PS: Goat Yoga actually does not make any of these claims and I made this whole thing up.  Goat Yoga is probably really fun and silly!! Try goat yoga if you want, or don’t.

**It came to my attention today that I prematurely called her 'Dr. Kelly Newman'.  My apologies for this error.  I do know that Kelly has completed all of the didactic and clinical work for graduation, as well as passed her boards and secured her first job as a physical therapist with a clinic that will not disappoint her.  We're super proud of her ability to critically think, and not be seduced by things like certifications and 8-step training programs.  So, Kelly, we're really proud (even though you're not a doctor just yet) of what you're going to contribute to our profession.  Please continue to have fun, love what you do, and DTS. Love, Sarah and Sandy

I didn't know what to expect - Nate's time at Entropy

Note from Sarah- Today is the first day in 2 months that Nate Mancillas won't be heading to work at Entropy.   We will miss him, and this post made my eyes water just a bit. Luckily Ryan Smith will be there to soften the blow...  Here are Nate's thoughts on his time with us at Entropy.  

Screen Shot 2016-03-14 at 10.06.34 AM

Screen Shot 2016-03-14 at 10.06.34 AM

From Nate:

When I first began my clinical at Entropy Physiotherapy I didn’t know what to expect. If I had to guess before I began I would have thought my experience would just be anatomy, internal manipulations, and incontinence. While my time here did entail some of those things, it was so much more

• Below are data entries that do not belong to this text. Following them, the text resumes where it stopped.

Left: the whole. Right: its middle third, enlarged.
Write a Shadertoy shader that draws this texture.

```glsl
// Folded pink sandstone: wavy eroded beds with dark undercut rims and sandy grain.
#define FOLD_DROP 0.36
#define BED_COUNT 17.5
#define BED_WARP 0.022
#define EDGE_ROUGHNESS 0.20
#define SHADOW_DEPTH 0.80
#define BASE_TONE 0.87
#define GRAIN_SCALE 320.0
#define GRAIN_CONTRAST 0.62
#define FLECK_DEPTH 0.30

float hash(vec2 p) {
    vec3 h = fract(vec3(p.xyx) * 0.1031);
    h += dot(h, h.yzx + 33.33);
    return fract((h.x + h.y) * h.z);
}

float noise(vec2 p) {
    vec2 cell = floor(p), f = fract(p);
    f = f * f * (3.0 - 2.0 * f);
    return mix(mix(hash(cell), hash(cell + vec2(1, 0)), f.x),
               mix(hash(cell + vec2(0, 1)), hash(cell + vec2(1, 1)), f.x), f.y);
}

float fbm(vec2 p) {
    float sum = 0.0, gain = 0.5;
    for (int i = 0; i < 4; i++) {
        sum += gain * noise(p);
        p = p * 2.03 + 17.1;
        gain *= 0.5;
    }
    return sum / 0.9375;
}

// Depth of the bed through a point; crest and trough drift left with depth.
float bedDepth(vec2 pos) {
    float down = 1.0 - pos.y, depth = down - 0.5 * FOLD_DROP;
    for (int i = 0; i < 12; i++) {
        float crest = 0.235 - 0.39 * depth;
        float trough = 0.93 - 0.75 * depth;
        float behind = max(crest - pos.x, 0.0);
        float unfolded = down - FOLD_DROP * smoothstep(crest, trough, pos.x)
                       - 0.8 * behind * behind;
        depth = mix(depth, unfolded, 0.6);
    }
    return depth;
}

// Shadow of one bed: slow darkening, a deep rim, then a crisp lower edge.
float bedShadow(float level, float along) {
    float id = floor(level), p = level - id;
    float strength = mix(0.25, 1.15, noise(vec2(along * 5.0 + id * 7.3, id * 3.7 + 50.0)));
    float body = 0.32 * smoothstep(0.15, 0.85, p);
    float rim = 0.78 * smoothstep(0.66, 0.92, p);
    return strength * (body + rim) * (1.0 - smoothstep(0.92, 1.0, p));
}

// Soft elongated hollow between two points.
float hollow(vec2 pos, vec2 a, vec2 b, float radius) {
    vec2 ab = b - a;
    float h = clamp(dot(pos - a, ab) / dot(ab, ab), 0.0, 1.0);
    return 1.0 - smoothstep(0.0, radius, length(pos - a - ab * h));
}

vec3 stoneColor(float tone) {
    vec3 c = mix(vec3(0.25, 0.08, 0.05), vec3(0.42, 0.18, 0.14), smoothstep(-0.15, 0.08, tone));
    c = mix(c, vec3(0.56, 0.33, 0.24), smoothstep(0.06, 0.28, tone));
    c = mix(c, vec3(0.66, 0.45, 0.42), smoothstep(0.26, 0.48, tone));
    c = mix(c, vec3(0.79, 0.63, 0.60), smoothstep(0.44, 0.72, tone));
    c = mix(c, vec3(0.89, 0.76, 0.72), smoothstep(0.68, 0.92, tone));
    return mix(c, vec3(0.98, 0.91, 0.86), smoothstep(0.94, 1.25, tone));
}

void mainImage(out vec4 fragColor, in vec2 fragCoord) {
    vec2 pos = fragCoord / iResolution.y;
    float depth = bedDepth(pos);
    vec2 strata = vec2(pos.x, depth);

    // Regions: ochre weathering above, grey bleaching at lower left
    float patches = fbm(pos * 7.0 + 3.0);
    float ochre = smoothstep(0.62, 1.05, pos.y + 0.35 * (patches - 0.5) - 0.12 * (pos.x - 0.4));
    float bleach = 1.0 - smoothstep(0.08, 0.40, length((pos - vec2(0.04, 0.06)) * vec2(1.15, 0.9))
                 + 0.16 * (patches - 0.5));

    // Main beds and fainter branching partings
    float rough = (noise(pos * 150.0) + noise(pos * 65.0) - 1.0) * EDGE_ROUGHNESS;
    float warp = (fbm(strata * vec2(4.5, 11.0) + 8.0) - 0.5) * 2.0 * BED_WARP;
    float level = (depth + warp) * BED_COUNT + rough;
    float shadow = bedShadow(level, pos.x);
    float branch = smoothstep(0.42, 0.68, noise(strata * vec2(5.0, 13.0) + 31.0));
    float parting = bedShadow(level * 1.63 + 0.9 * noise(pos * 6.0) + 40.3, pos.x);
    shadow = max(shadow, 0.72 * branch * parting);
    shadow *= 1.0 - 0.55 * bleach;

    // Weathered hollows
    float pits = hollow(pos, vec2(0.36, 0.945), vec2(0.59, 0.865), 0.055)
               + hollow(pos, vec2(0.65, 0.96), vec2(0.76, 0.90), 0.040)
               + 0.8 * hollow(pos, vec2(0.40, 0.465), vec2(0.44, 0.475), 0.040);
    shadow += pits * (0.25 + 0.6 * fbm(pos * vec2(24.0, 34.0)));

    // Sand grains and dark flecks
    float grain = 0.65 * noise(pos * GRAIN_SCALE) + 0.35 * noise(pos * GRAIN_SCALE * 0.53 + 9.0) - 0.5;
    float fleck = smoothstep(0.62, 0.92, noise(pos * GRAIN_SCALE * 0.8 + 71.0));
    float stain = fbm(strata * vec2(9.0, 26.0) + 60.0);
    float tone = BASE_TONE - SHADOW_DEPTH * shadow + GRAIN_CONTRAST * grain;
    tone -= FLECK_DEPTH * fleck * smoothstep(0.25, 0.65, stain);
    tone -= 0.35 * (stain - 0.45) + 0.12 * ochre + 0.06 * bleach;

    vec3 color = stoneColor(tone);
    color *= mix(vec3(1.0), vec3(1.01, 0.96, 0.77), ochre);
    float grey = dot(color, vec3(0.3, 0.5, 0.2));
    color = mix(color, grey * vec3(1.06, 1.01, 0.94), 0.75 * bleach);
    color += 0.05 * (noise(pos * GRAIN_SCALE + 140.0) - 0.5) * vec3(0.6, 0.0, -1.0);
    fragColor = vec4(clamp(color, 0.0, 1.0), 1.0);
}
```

I was able to attend continuing education courses that I felt were just as, if not more in some cases, beneficial than days spent in the clinic. I got to interact with world-class therapists and researchers and learn from them first hand. I was given the opportunity to network with them and connect with them outside of a clinical or conference setting.

I was given the best education on pain science a student could ask for. I learned the what, where, when, and why, and how of pain in my 10 weeks. I admit I still have a long way to go on pain science, but this clinic has taught me I need to educate others on pain, which is an awesome starting point.

Beyond all of these great things, I got to learn from two of the best physical therapists in the world. The way Sarah and Sandy run their business, treat their patients, and represent the profession of physical therapy is among the best I have ever seen. They treated me with respect and kindness. They were never condescending and always willing to answer my questions. I haven’t even mentioned how funny they are, but I never went a full day without a good laugh.

With all this glowing praise, you might think this was a cakewalk, but it was quite the opposite. I had my lines of thinking challenged and anything I would say had to be backed up by evidence. If I could not provide this evidence, I would need to do a bit of digging on the topic and come back with a suitable answer.

I would not trade my time at Entropy for anything. Even though I am sad to leave, I know that my time here has been invaluable and I am a better physical therapist walking out than I was walking in. Thank you Sandy, Sarah, and Ryan. I’m sure I will see you again.

Follow Nate on Twitter!  @NateMancillaSPT